Copy every line of the records below that holds the word "class".

SUPPLIED DATA:
*** Block opens ***

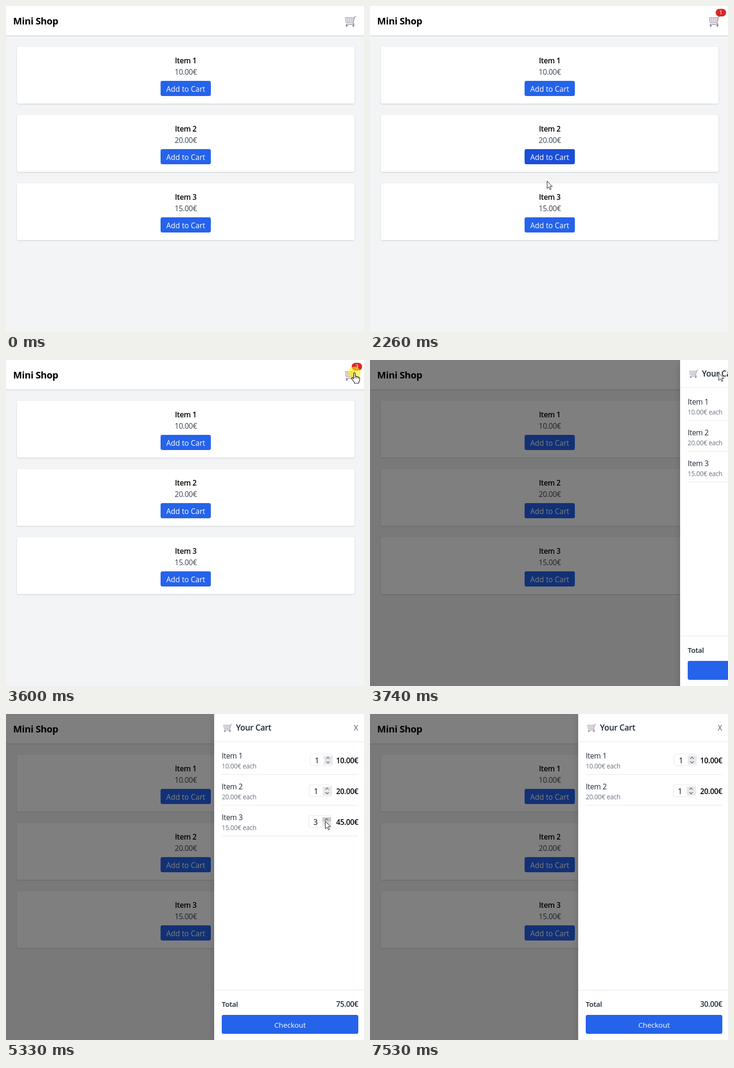
Recreate the animation shown at these times as an HTML page. Size 755 by 688 pixels, loop 8000 ms.

```html
<!DOCTYPE html>
<html lang="en">
<head>
<meta charset="utf-8">
<title>Mini Shop</title>
<style>
  html, body { margin: 0; width: 100%; height: 100%; overflow: hidden; background: #f3f4f6; }
  svg { display: block; width: 755px; height: 688px; }
  text { font-family: "Open Sans", "Noto Sans", sans-serif; white-space: pre; }
  .tight { letter-spacing: -.02em; }
  .card { filter: drop-shadow(0 1px 1.5px rgba(0,0,0,.16)); }
  .panel { filter: drop-shadow(0 6px 7px rgba(0,0,0,.16)); }
</style>
</head>
<body>
<svg id="stage" viewBox="0 0 755 688">
  <defs>
    <g id="cart" fill="none" stroke-linejoin="round" stroke-linecap="round">
      <path d="M1.5 4.5H20L17.5 15.5H3.5Z" fill="#f1eff3" stroke="#aaa5ae" stroke-width="1.3"/>
      <path d="M2 8H19M3 11.8H18M6 4.5L7 15.5M10.5 4.5V15.5M15 4.5L14 15.5" stroke="#b7b2bb"/>
      <path d="M24 1.8L21.3 3L17.6 15.8L20.6 18.8H3" stroke="#a89dac" stroke-width="1.7"/>
      <g fill="#4a5fc1"><circle cx="4.6" cy="21.8" r="1.7"/><circle cx="18.6" cy="21.8" r="1.7"/></g>
    </g>
    <g id="arrow">
      <path d="M.5 .5V16.2L4.1 12.7L6.8 18.5L9.2 17.4L6.6 11.8H11.5Z" fill="#fff" stroke="#111" stroke-linejoin="round"/>
    </g>
    <g id="hand">
      <path d="M-1.6 1.4Q0-1.2 1.6 1.4V7.5Q3.6 6.4 4.8 8.2Q6.8 7.2 8 9.2Q10.6 8.6 10.8 11.4V15.5Q10.6 18 9 19.5V22H-.3V20L-6 12.6Q-6.6 9.8-4.2 10.2L-1.6 12.8Z"
        fill="#fff" stroke="#111" stroke-width="1.2" stroke-linejoin="round"/>
      <path d="M1.6 7.5V11.5M4.8 8.2V12M8 9.2V12.5" stroke="#111"/>
    </g>
    <g id="beam">
      <path d="M-3-8.5H-1L0-7.5L1-8.5H3M0-7.5V7.5M-3 8.5H-1L0 7.5L1 8.5H3" fill="none" stroke="#111"/>
    </g>
  </defs>
</svg>
<script>
const LOOP = 8000, STEP = 200 / 3;
const BLUE = '#2563eb', BLUE_HOVER = '#1d4ed8', LINE = '#e5e7eb';
const stage = document.getElementById('stage');

function add(parent, tag, attrs = {}) {
  const node = document.createElementNS('http://www.w3.org/2000/svg', tag);
  set(node, attrs);
  parent.appendChild(node);
  return node;
}
function set(node, attrs) {
  for (const key in attrs) node.setAttribute(key, attrs[key]);
}
const show = (node, on) => set(node, { visibility: on ? 'visible' : 'hidden' });
const move = (node, x, y) => set(node, { transform: `translate(${x} ${y})` });
const rect = (parent, x, y, width, height, fill, more) =>
  add(parent, 'rect', { x, y, width, height, fill, ...more });

function label(parent, x, y, str, size, fill, more) {
  const node = add(parent, 'text', { x, y, 'font-size': size, fill, ...more });
  node.textContent = str;
  return node;
}
const tight = { class: 'tight' };
const bold = { class: 'tight', 'font-weight': 600 };
const middle = { 'text-anchor': 'middle' };
const end = { 'text-anchor': 'end' };
const euro = n => n.toFixed(2) + '€';

// Shop page
rect(stage, 0, 0, 755, 688, '#f3f4f6');
rect(stage, -5, 0, 765, 62, '#fff', { class: 'card' });
label(stage, 15, 39, 'Mini Shop', 20, '#000', { class: 'tight', 'font-weight': 700 });
add(stage, 'use', { href: '#cart', x: 714, y: 20 });

const prices = [10, 20, 15];
const buttons = prices.map((price, i) => {
  const g = add(stage, 'g');
  move(g, 0, 144 * i);
  rect(g, 23, 86, 712, 120, '#fff', { rx: 4, class: 'card' });
  label(g, 379, 121, 'Item ' + (i + 1), 15.5, '#000', { ...bold, ...middle });
  label(g, 379.3, 145, euro(price), 15.5, '#374151', { ...tight, ...middle });
  const button = rect(g, 326, 158, 106, 32, BLUE, { rx: 4 });
  label(g, 379, 181, 'Add to Cart', 15.5, '#fff', middle);
  return button;
});

const badge = add(stage, 'g');
rect(badge, 729, 6, 22, 16, '#dc2626', { rx: 8 });
const badgeText = label(badge, 740, 18.3, '', 12, '#fff', middle);

// Cart drawer
const overlay = rect(stage, 0, 0, 755, 688, '#000', { opacity: .5 });
const panel = add(stage, 'g');
rect(panel, 0, 0, 330, 688, '#fff', { class: 'panel' });
add(panel, 'use', { href: '#cart', transform: 'translate(19 20) scale(.76)' });
label(panel, 46, 35, 'Your Cart', 17.2, '#1f2937', bold);
label(panel, 299, 35, 'X', 15.5, '#4b5563', middle);
rect(panel, 0, 58, 330, 1, LINE);

const rows = prices.map((price, i) => {
  const g = add(panel, 'g');
  move(g, 0, 65 * i);
  label(g, 16, 94, 'Item ' + (i + 1), 15.5, '#1f2937', tight);
  label(g, 16, 115, euro(price) + ' each', 13.56, '#6b7280', tight);
  const sum = label(g, 304, 104, euro(price), 15.5, '#000', { ...bold, ...end });
  const field = add(g, 'g');
  rect(field, .5, 84.5, 47, 25, '#fff', { rx: 3.5, stroke: LINE });
  const ring = rect(field, -.5, 83.5, 49, 27, 'none', { rx: 4, stroke: '#101010', 'stroke-width': 1.5 });
  const mark = rect(field, 10, 87, 10, 20, '#3390ff');
  const qty = label(field, 10.5, 104, '1', 15.5, '#000');
  const up = rect(field, 29, 88, 18, 9.5, '#e8e8eb');
  const down = rect(field, 29, 97.5, 18, 9.5, '#e8e8eb');
  add(field, 'path', {
    d: 'M34.5 94.5L38 91L41.5 94.5M34.5 100L38 103.5L41.5 100',
    fill: 'none', stroke: '#5f6066', 'stroke-width': 1.3
  });
  rect(g, 16, 127, 288, 1, LINE);
  move(field, [202, 200, 202][i], 0);
  return { g, sum, field, ring, mark, qty, up, down };
});
rect(panel, 0, 582, 330, 1, LINE);
label(panel, 16, 618, 'Total', 15.2, '#1f2937', bold);
const total = label(panel, 304, 618, '', 15.5, '#1f2937', { ...bold, ...end });
rect(panel, 16, 635, 288, 40, BLUE, { rx: 4 });
label(panel, 160, 662, 'Checkout', 15.3, '#fff', middle);

// Pointer
const glow = add(stage, 'circle', { r: 13, fill: '#fff000', opacity: .6 });
const pointers = {};
for (const kind of ['arrow', 'hand', 'beam']) pointers[kind] = add(stage, 'use', { href: '#' + kind });

const path = [
  [180, 645, 655], [380, 574, 580], [500, 562, 545], [720, 500, 300], [860, 464, 196],
  [1009, 428, 192], [1400, 378, 178], [1720, 378, 178], [1990, 376, 322], [2210, 376, 322],
  [2276, 373, 369], [2480, 374, 462], [2740, 374, 462], [2930, 545, 325], [3070, 723, 163],
  [3143, 734, 100], [3420, 734, 27], [3743, 735, 27], [3820, 735, 32], [4143, 703, 185],
  [4543, 674, 231], [4960, 674, 231], [5076, 673, 226], [5440, 673, 226], [5740, 663, 229], [LOOP, 663, 229]
];
const presses = [[1520, 1650], [2060, 2190], [2530, 2660], [3530, 3740], [4720, 4860],
  [5070, 5200], [5260, 5330], [5920, 5980], [6120, 6180]];
const adds = [1590, 2330, 2730];

function pointerAt(t) {
  const i = Math.max(1, path.findIndex(p => p[0] >= t));
  const [t0, x0, y0] = path[i - 1], [t1, x1, y1] = path[i];
  const k = Math.min(1, Math.max(0, (t - t0) / (t1 - t0)));
  return [x0 + (x1 - x0) * k, y0 + (y1 - y0) * k];
}
function buttonUnder([x, y]) {
  return prices.findIndex((_, i) => x > 326 && x < 432 && y > 158 + 144 * i && y < 190 + 144 * i);
}
// cubic-bezier(.4, 0, .2, 1)
function ease(p) {
  if (p <= 0 || p >= 1) return p <= 0 ? 0 : 1;
  let lo = 0, hi = 1;
  for (let i = 0; i < 20; i++) {
    const s = (lo + hi) / 2, r = 1 - s;
    if (1.2 * s * r * r + .6 * s * s * r + s ** 3 < p) lo = s; else hi = s;
  }
  return lo * lo * (3 - 2 * lo);
}

function drawShop(t, open) {
  const hover = open ? -1 : buttonUnder(pointerAt(t - 70));
  buttons.forEach((b, i) => set(b, { fill: i === hover ? BLUE_HOVER : BLUE }));
  const count = adds.filter(a => t >= a).length;
  show(badge, count > 0);
  badgeText.textContent = count;
  const since = t - adds[count - 1];
  move(badge, 0, since < 500 ? -4 * Math.cos(Math.PI * since / 1000) : 0);
}

function drawCart(t, open, [x, y]) {
  show(overlay, open);
  panel.setAttribute('display', open ? 'inline' : 'none');
  if (!open) return;
  move(panel, Math.round(759 - 320 * ease((t - 3657) / 300)), 0);
  const last = rows[2];
  const qty = t >= 7530 ? 0 : t >= 5260 ? 3 : t >= 5130 ? 2 : 1;
  last.g.setAttribute('display', qty ? 'inline' : 'none');
  last.qty.textContent = qty;
  last.sum.textContent = euro(15 * qty);
  move(last.field, qty > 1 ? 199 : 202, 0);
  total.textContent = euro(30 + 15 * qty);
  const over = t > 4500 && x > 668;
  set(last.up, { fill: over && y < 228 ? '#c9c9ce' : '#e8e8eb' });
  set(last.down, { fill: over && y >= 228 ? '#c9c9ce' : '#e8e8eb' });
  rows.forEach((r, i) => {
    r.ring.setAttribute('display', i === 2 && t >= 5920 ? 'inline' : 'none');
    r.mark.setAttribute('display', i === 2 && t >= 6120 ? 'inline' : 'none');
  });
  set(last.qty, { fill: t >= 6120 ? '#fff' : '#000' });
}

function drawPointer(t, open, [x, y]) {
  const onCart = !open && x > 712 && y < 46;
  const kind = open ? (t > 5450 && x < 668 ? 'beam' : 'arrow')
    : onCart || buttonUnder([x, y]) >= 0 ? 'hand' : 'arrow';
  const visible = t >= 180 && t < 6990;
  for (const key in pointers) {
    show(pointers[key], visible && key === kind);
    move(pointers[key], Math.round(x), Math.round(y));
  }
  show(glow, presses.some(([a, b]) => t >= a && t < b));
  move(glow, x, y);
}

function render(now) {
  // The screen refreshes fifteen times a second.
  const t = Math.floor((now % LOOP - 46) / STEP) * STEP + 76;
  const open = t >= 3740, at = pointerAt(t);
  drawShop(t, open);
  drawCart(t, open, at);
  drawPointer(t, open, at);
}

const start = performance.now();
function tick() {
  render(performance.now() - start);
  requestAnimationFrame(tick);
}
tick();
</script>
</body>
</html>
```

*** Block closes ***

SOLUTION TO THIS TASK:
const tight = { class: 'tight' };
const bold = { class: 'tight', 'font-weight': 600 };
rect(stage, -5, 0, 765, 62, '#fff', { class: 'card' });
label(stage, 15, 39, 'Mini Shop', 20, '#000', { class: 'tight', 'font-weight': 700 });
  rect(g, 23, 86, 712, 120, '#fff', { rx: 4, class: 'card' });
rect(panel, 0, 0, 330, 688, '#fff', { class: 'panel' });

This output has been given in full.